The battle over reproductive rights thrust the importance of our fundamental right to privacy back into the center of everyday life. From menstrual cycle tracking apps, to Google searches for abortion services, our relationship with the privacy of our personal information shifted underneath our feet. That's why our fight for genetic privacy is so vital.

Think about it. When a consumer signs up to do a genetic test, she may do so to discover her ethnic heritage, find a distant family member, or learn the chances she may one day be at risk for a hereditary disease. What she likely does not expect is that data may be accessible by some of the world's most repressive regimes, used in warrantless law enforcement searches, or commercialized by pharmaceutical companies. Unfortunately, that is exactly what can happen to consumers' genetic data today.

Unlike other unique identifiers, such as a Social Security number or login credentials, our genome cannot be changed—even if it's compromised. The consequences of this information landing in the wrong hands is profound, from employment and insurance discrimination, to social surveillance and political targeting.

Today there is no comprehensive federal privacy regulation that requires private corporations to follow clear rules to protect millions of DNA sequences voluntarily provided by consumers. These genomic testing entities often have partnerships with third parties who can and do sell the data to other partners. This allows law enforcement agencies or even repressive foreign governments like China to access millions of Americans' genetic information. That policy gap, combined with a record rise in data breaches, leaves enormous troves of consumers' genetic code at risk.

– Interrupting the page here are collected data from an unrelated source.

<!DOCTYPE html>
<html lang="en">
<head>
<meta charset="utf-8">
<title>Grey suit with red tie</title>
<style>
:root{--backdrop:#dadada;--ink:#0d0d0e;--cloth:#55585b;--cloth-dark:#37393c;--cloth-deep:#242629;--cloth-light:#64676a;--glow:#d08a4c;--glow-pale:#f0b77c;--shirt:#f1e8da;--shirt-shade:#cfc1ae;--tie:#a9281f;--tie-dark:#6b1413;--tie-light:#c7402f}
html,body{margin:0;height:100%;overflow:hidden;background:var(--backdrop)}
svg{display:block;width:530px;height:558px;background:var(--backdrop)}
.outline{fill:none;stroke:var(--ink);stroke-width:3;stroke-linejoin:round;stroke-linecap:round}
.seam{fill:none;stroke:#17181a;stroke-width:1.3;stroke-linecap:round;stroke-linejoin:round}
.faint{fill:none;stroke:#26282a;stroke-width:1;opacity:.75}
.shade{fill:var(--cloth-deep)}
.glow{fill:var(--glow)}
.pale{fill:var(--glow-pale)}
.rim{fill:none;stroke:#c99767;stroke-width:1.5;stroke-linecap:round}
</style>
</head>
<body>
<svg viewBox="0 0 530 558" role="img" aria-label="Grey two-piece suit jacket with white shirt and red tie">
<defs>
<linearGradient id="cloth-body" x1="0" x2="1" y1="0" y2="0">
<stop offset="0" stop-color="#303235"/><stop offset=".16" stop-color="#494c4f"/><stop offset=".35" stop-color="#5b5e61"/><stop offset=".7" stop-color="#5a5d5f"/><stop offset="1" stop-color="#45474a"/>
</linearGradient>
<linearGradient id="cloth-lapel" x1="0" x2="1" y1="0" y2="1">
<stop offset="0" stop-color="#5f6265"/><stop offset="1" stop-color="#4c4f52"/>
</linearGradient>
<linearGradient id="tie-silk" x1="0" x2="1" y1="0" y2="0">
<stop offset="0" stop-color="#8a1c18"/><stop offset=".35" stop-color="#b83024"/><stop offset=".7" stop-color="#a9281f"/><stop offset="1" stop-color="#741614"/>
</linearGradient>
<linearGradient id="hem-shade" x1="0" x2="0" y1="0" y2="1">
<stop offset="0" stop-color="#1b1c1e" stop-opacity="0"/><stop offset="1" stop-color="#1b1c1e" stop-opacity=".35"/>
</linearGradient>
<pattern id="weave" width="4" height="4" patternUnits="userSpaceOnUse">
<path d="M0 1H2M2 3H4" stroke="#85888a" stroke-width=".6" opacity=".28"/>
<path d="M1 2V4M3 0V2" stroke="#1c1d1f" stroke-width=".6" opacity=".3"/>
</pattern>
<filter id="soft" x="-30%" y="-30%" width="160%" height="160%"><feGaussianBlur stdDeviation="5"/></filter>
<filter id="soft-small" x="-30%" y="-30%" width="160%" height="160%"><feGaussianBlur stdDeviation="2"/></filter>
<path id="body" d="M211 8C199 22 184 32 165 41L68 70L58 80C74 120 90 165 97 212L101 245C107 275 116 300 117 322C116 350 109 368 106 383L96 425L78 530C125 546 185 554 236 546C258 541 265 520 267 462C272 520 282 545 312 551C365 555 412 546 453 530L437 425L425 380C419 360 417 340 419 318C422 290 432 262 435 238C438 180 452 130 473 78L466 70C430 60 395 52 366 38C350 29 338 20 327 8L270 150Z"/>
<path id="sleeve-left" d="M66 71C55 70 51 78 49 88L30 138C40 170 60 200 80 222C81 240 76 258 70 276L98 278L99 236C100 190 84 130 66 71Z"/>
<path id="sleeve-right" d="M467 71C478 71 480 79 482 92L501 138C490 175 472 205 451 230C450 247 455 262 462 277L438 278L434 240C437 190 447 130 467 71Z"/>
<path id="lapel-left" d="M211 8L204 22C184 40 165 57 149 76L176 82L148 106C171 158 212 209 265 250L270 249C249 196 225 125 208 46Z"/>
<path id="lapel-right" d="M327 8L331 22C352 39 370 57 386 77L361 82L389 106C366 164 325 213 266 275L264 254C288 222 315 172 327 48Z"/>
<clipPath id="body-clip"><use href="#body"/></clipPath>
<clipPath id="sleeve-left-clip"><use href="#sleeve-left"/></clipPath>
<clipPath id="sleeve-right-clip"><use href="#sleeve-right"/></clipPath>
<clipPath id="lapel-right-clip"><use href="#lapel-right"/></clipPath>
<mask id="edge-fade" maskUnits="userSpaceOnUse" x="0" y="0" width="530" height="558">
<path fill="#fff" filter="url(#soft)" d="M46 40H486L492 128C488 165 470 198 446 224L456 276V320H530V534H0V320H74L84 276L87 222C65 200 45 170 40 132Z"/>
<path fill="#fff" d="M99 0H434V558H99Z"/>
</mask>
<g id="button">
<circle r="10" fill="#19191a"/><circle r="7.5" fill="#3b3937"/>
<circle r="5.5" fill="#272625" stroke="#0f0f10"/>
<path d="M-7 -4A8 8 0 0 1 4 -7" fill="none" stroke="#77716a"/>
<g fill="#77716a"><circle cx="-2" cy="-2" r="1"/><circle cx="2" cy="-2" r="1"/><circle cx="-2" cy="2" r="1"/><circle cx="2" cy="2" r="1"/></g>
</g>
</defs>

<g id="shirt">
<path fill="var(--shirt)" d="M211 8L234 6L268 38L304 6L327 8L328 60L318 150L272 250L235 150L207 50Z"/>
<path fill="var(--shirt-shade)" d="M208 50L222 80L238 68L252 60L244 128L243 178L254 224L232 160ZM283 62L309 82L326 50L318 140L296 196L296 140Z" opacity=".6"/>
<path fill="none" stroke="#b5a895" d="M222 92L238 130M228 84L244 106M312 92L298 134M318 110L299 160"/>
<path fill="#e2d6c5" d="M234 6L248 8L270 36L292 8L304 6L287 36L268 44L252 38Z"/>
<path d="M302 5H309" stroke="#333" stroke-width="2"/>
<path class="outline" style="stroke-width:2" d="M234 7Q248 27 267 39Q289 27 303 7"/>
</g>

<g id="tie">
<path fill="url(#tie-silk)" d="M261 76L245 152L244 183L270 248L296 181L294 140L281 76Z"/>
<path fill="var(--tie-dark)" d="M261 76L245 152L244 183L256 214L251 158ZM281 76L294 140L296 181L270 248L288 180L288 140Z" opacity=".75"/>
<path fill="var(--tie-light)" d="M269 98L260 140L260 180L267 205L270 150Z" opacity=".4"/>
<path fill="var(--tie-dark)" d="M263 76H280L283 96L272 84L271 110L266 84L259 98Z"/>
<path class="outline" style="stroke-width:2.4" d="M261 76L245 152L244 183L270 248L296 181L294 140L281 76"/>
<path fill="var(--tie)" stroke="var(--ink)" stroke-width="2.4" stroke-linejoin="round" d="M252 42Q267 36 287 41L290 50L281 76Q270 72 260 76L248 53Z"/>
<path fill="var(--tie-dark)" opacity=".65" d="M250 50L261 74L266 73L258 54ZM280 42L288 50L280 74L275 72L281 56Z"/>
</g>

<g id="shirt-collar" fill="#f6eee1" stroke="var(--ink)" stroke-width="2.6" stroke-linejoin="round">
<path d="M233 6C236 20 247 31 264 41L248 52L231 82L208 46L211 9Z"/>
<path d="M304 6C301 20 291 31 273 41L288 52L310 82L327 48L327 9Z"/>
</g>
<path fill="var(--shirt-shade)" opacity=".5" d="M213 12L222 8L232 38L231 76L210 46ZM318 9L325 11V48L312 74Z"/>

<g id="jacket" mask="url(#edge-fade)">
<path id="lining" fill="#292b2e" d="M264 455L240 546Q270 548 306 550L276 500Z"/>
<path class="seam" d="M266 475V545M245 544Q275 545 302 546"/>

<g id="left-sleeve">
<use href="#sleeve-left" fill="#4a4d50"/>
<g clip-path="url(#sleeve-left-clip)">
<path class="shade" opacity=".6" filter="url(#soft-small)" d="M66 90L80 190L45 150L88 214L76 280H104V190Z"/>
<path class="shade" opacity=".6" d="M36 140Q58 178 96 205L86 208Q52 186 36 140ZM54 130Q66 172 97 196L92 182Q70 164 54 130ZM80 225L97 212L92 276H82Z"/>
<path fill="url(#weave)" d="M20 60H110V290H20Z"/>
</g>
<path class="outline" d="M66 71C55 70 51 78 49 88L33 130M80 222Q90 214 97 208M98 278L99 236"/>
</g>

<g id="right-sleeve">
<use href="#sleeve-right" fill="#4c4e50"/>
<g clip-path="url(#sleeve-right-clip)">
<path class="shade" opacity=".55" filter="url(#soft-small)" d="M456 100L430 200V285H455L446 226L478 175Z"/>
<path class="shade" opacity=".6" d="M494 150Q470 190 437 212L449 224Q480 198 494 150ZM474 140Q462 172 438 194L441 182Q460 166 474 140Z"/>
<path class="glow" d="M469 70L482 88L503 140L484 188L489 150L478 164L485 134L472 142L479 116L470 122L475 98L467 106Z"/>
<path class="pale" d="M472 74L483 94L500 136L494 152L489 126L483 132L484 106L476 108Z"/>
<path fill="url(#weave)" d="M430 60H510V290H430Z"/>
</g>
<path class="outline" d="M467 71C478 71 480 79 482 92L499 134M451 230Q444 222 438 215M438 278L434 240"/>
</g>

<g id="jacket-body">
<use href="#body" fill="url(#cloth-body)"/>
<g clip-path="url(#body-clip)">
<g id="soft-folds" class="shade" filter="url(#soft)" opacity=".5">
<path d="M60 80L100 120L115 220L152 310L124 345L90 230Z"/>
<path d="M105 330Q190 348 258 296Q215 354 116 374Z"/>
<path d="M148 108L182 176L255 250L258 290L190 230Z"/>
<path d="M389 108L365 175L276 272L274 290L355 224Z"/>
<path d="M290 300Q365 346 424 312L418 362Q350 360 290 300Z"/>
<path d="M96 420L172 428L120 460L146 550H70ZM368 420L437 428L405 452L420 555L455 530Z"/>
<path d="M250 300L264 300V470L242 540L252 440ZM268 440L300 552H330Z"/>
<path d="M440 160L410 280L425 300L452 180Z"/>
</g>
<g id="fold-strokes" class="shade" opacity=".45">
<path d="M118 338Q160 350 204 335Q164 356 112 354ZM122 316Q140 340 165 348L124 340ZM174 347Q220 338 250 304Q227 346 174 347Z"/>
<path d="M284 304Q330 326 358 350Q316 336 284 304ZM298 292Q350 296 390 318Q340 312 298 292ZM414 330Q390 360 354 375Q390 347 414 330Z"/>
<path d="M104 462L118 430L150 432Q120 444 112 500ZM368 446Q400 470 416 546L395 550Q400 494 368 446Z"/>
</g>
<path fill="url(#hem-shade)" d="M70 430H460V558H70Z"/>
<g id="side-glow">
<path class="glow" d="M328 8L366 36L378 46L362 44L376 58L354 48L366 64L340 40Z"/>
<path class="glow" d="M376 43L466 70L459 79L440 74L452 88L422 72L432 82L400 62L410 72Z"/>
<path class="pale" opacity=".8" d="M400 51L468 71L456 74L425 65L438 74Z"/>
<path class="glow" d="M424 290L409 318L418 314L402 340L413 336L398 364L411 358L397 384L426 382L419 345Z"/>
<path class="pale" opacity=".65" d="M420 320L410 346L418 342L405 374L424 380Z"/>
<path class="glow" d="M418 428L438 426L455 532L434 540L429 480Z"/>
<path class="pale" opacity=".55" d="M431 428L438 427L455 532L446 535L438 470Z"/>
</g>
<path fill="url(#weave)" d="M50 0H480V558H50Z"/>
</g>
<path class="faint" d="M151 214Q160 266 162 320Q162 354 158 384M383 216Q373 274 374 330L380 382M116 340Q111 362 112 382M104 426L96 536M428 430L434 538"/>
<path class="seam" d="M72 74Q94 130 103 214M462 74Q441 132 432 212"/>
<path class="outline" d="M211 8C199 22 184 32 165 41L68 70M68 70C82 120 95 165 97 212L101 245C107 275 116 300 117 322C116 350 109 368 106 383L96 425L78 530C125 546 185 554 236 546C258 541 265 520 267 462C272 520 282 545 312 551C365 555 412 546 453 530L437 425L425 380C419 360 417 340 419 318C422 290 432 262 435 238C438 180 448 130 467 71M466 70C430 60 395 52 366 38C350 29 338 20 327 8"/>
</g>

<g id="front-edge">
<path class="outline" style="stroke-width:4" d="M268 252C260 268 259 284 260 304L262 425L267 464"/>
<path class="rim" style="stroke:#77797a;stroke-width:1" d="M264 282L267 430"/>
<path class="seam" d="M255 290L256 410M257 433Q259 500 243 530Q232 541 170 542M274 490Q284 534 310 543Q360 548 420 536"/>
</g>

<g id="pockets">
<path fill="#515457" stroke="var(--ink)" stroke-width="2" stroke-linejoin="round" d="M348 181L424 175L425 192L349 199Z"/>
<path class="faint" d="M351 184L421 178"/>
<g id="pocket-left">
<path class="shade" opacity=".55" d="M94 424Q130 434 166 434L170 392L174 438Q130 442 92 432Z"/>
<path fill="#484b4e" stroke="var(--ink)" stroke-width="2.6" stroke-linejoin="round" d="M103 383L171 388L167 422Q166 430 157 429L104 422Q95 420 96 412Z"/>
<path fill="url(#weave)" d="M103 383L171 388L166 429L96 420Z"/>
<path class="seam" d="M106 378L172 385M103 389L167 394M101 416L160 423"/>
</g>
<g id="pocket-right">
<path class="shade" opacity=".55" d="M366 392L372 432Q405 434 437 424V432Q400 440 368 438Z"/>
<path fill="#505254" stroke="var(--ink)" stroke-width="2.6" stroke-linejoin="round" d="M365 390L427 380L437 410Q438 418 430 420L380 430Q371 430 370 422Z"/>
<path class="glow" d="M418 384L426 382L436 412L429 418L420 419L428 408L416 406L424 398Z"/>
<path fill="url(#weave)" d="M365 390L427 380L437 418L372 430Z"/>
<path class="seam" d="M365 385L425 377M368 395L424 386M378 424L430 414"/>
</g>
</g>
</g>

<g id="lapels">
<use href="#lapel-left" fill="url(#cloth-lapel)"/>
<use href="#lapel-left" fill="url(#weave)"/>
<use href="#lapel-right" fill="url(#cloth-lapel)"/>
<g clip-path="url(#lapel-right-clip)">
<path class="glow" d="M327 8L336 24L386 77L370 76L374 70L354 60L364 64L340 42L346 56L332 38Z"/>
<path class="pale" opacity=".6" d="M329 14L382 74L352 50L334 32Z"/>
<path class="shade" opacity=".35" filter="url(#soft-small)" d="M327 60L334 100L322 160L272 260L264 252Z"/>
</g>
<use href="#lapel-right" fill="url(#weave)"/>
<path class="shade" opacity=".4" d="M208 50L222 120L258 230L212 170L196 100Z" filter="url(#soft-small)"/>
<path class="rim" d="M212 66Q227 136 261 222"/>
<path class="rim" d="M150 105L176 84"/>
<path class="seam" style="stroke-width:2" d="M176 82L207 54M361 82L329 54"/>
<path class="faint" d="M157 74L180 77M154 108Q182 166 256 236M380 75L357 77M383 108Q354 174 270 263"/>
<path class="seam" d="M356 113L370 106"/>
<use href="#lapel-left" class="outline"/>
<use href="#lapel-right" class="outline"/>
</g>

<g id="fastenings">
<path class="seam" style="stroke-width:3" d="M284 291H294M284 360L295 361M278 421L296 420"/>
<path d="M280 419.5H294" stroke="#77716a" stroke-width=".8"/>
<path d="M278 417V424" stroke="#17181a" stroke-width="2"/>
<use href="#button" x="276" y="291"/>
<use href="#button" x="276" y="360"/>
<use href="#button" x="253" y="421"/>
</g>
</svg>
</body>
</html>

Take the BGI Group, a genetic sequencing company that manages the China National Gene Bank that has been linked to the Chinese military. Last October, the Biden administration's counterintelligence lead warned The New York Times about BGI's contracts and partnerships with health institutions across the U.S., stating that as a result Americans' DNA data could be "transferred to the Chinese government." A Reuters investigation found that the company surreptitiously scraped the DNA data of pregnant women from pre-natal test kits and added them to the China Gene Bank.

Access to genetic data should be tightly controlled, with a transparent and verifiable system of regulations in place to determine who may utilize such information and for what purposes.

A staff member tests a DNA sample
A staff member tests a DNA sample. ROSLAN RAHMAN/AFP via Getty Images

While there have been voluntary efforts to develop such protections, the results have been inconsistent.

Decisions about whether or how to share that data should be made by each consumer and protected by statute. That's why my organization, the National Consumers League, is fighting for a set of Genetic Privacy Rights and released a Policy Framework detailing steps that Congress, the Biden administration, and industry can take to protect these rights.

A bipartisan initiative, led by Senators Ron Wyden (D-Ore.) and Sheldon Whitehouse (D-R.I.) and supported by Senator Marco Rubio (R-Fla.), called the Protecting Americans' Data from Foreign Surveillance Act, would be a strong step forward. The bill empowers the Biden administration to create clear safeguards for sensitive personal information, like genetic data. The White House is reportedly working on an Executive Order with similar goals.

While we applaud this news, it should be just the beginning, not the end of a federal genetic privacy protection regime. It might come as a shock to consumers that most of us can already be identified via DNA databases. Nevertheless, genetic data remains one of the most sensitive, and least protected, types of personal information out there. The future path must both police corporate behavior when handling our genetic data while also protecting that data from foreign adversaries.

Considering the near-irreversible nature of genetic record access, this is an issue that simply cannot wait.

Sally Greenberg joined the National Consumers League as executive director on Oct. 1, 2007. The League's focus is on five key priority areas: fraud, child labor, LifeSmarts, health care, especially the safe use of medications and medication adherence, and food safety and nutrition. Sally has testified numerous times before Congress on consumer protection issues, including on product safety, fraud, excessive fees on car rentals, consumer rip-offs in calling cards and in support of protections for farmworker children.

The views expressed in this article are the writer's own.